The new route will begin on the east side of Sportsman Club and cross the street just before the North Town Woods neighborhood to the west side of the street, where it will continue down the road just past Woodward Middle School.
“North Town Woods residents are happy with the rerouting and see it as a positive step by PSE,” said Lynn Long, president of the North Town Woods Homeowners Association. “We are happy about the decision, except that it would be nice if we didn’t have to take the trees down. It would be nice to avoid that, but the only way to do so is to go right down the middle of the road.”

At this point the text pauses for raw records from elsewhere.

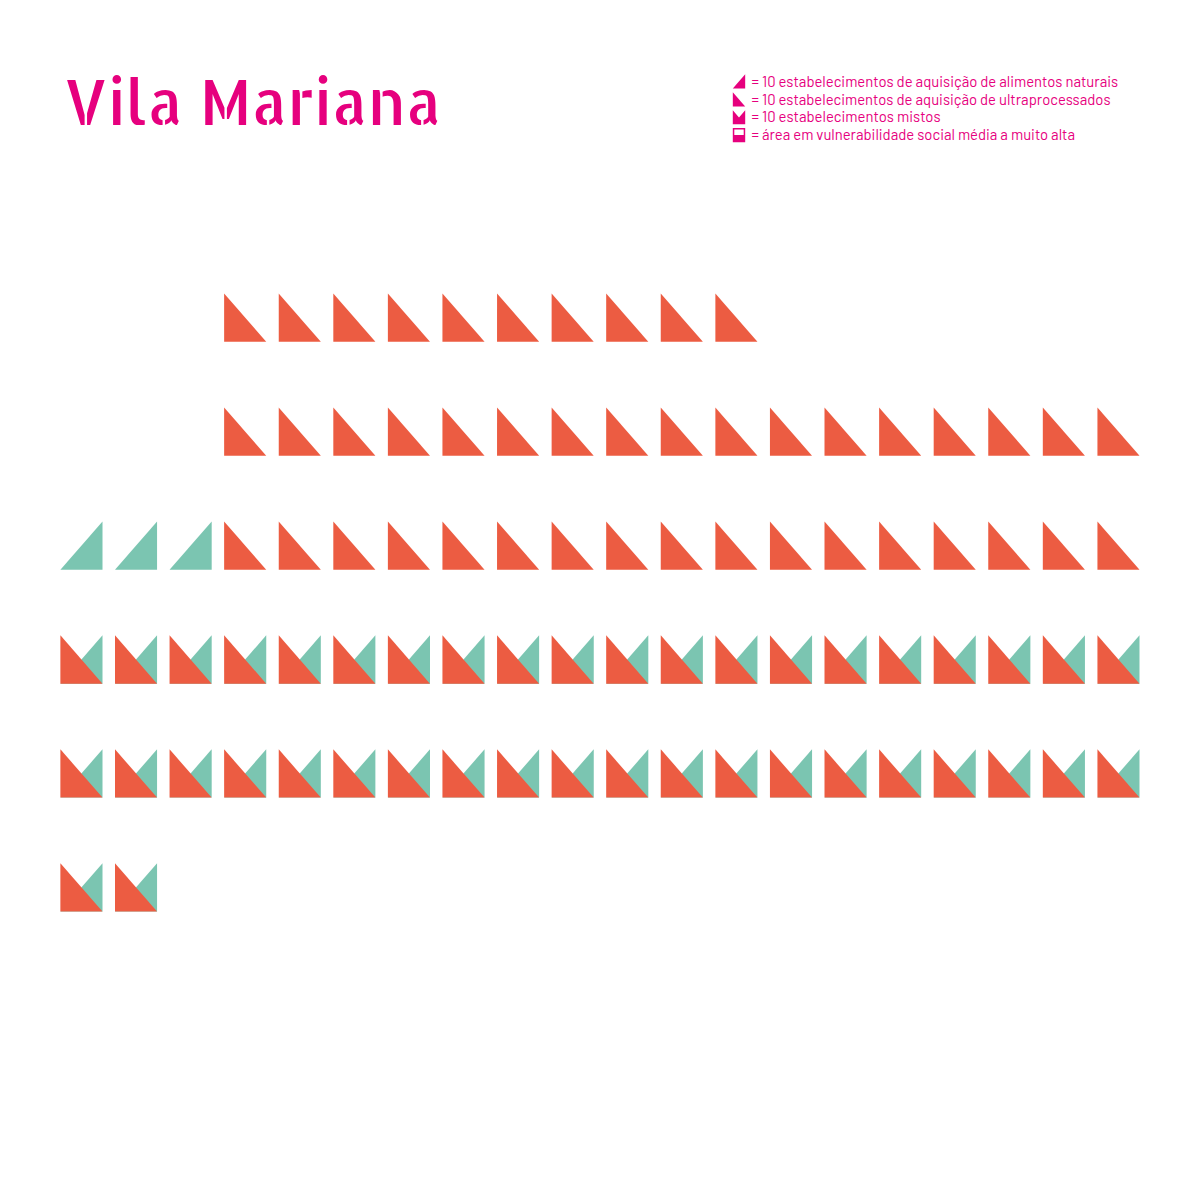
<!DOCTYPE html>
<html lang="pt-BR">
<head>
<meta charset="utf-8">
<title>Vila Mariana</title>
<link rel="stylesheet" href="https://fonts.googleapis.com/css2?family=Allerta+Stencil&amp;family=Barlow:wght@400&amp;display=swap">
<style>
  :root {
    --paper: #ffffff;
    --magenta: #e6007e;
    --ultraprocessed: #ec5c42;
    --natural: #7bc5b1;
  }
  html, body { margin: 0; padding: 0; overflow: hidden; background: var(--paper); }
  .infographic { display: block; width: 1200px; height: 1199px; background: var(--paper); }
  .title { font-family: "Allerta Stencil", sans-serif; font-size: 63px; fill: var(--magenta); }
  .legend { font-family: "Barlow", sans-serif; font-size: 16px; fill: var(--magenta); }
  .natural { fill: var(--natural); }
  .ultraprocessed { fill: var(--ultraprocessed); }
</style>
</head>
<body>
<svg class="infographic" xmlns="http://www.w3.org/2000/svg" width="1200" height="1199" viewBox="0 0 1200 1199">
  <defs>
    <path id="natural" class="natural" d="M0 48.3 42.1 0V48.3Z"/>
    <path id="ultra" class="ultraprocessed" d="M0 0 42.1 48.3H0Z"/>
    <g id="mixed"><use href="#natural"/><use href="#ultra"/></g>

    <g id="ultra-5">
      <use href="#ultra"/>
      <use href="#ultra" x="54.58"/>
      <use href="#ultra" x="109.16"/>
      <use href="#ultra" x="163.74"/>
      <use href="#ultra" x="218.32"/>
    </g>
    <g id="ultra-10"><use href="#ultra-5"/><use href="#ultra-5" x="272.9"/></g>
    <g id="ultra-17">
      <use href="#ultra-10"/>
      <use href="#ultra-5" x="545.8"/>
      <use href="#ultra" x="818.7"/>
      <use href="#ultra" x="873.28"/>
    </g>

    <g id="mixed-2"><use href="#mixed"/><use href="#mixed" x="54.58"/></g>
    <g id="mixed-10">
      <use href="#mixed-2"/>
      <use href="#mixed-2" x="109.16"/>
      <use href="#mixed-2" x="218.32"/>
      <use href="#mixed-2" x="327.48"/>
      <use href="#mixed-2" x="436.64"/>
    </g>
    <g id="mixed-20"><use href="#mixed-10"/><use href="#mixed-10" x="545.8"/></g>
  </defs>

  <text class="title" x="63.6" y="124.5" textLength="378" lengthAdjust="spacingAndGlyphs">Vila Mariana</text>

  <g class="legend">
    <g class="legend-icons">
      <path d="M732.8 88.4 745.2 74.3V88.4Z"/>
      <path d="M732.8 92.3 745.2 106.4H732.8Z"/>
      <path d="M732.8 110.3 739 117.4 745.2 110.3V124.3H732.8Z"/>
      <path fill-rule="evenodd" d="M732.8 128.1H745.2V142.2H732.8ZM734.3 129.6V135.1H743.7V129.6Z"/>
    </g>
    <text x="751.6" y="86.9" textLength="366.6" lengthAdjust="spacingAndGlyphs">= 10 estabelecimentos de aquisição de alimentos naturais</text>
    <text x="751.6" y="104.7" textLength="359" lengthAdjust="spacingAndGlyphs">= 10 estabelecimentos de aquisição de ultraprocessados</text>
    <text x="751.6" y="122.4" textLength="189" lengthAdjust="spacingAndGlyphs">= 10 estabelecimentos mistos</text>
    <text x="751.6" y="140.1" textLength="323.5" lengthAdjust="spacingAndGlyphs">= área em vulnerabilidade social média a muito alta</text>
  </g>

  <g class="chart" transform="translate(60.4 293.5)">
    <use href="#ultra-10" x="163.74" y="0"/>
    <use href="#ultra-17" x="163.74" y="113.95"/>
    <g class="row-natural-and-ultra" transform="translate(0 227.9)">
      <use href="#natural"/>
      <use href="#natural" x="54.58"/>
      <use href="#natural" x="109.16"/>
      <use href="#ultra-17" x="163.74"/>
    </g>
    <use href="#mixed-20" y="341.85"/>
    <use href="#mixed-20" y="455.8"/>
    <use href="#mixed-2" y="569.7"/>
  </g>
</svg>
</body>
</html>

Long said that Councilors Debbi Lester, Hilary Franz and Kirsten Hytopoulos walked the site and helped foster discussions between the city and PSE to find alternative options. Running the feeder directly down the middle of the street would have saved the trees, he said, but it would have caused havoc with traffic as the street would have to close.
According to PSE, the new one-mile underground distribution line will relieve pressure on the existing distribution feeders by dividing the existing substation demand over four feeders instead of three.
Other benefits include: an underground power source for downtown; flexibility for PSE to switch customers to different power sources in an outage; and added capacity to customers on cold winter days.
The distribution lines bring power directly from substations to homes and businesses, and the existing feeder served approximately 1,600 customers (approximately 3,000 islander residents), and was the fourth heaviest load in all of PSE’s service territory in the Puget Sound area.
In PSE’s original construction plan, all trees in the right-of-way would have been removed. With the new route, that equates to removal of two trees on public property, and possible removal of 49 other trees on property owned by Bainbridge Island School District.
PSE spokeswoman Gretchen Aliabadi said the 49 trees in jeopardy will only come down should their roots be damaged in the construction process. In moving the route to an east-west alignment, Aliabadi said, PSE will keep the trench in the public right-of-way and avoid existing underground utilities such as a water main and communication cable on the west side of Sportsman Club Road.
“After hearing the community concerns we decided that this was something PSE could work with,” said Aliabadi. “There is an additional cost, the tree impact is similar in number and the traffic impact will be a little greater. But it is all very do-able for us.”
The new route will add an additional $40,000 to $70,000 to the $1 million project budget. Traffic impacts will be slightly greater as two trenches will have to be dug across the width of Sportsman Club Road and trenches at the ingress and egress of Woodward Middle School.
Aliabadi said PSE looked at other options, including boring and air spading instead of trenching, but it proved too costly. PSE considered routing down the middle of the road or along State Route 305, but neither option was feasible due to budget, permitting and construction issues.
Construction was originally slated to begin during the final week of July, but was delayed when opposition to the plan arose. In hopes of providing at least some customer relief before winter, Aliabadi said the first phase of construction will begin with tree removal on the week of Oct. 3 and trenching and installation from Oct. 23 to approximately Dec. 26.
The work, which will include lane closures, will occur Monday through Friday from approximately 6:45 a.m. to 2:45 p.m. and Saturdays from 9 a.m. to 6 p.m.; no heavy equipment or loud noises will take place prior to 7 a.m.
However, some select activities may take place after 3 p.m. on weekdays when school is not in session or after 6 p.m. on Saturdays, according to PSE.
Phase II will begin in late spring and summer 2012 to complete the underground cable portion along Northeast New Brooklyn Road and Madison Avenue North.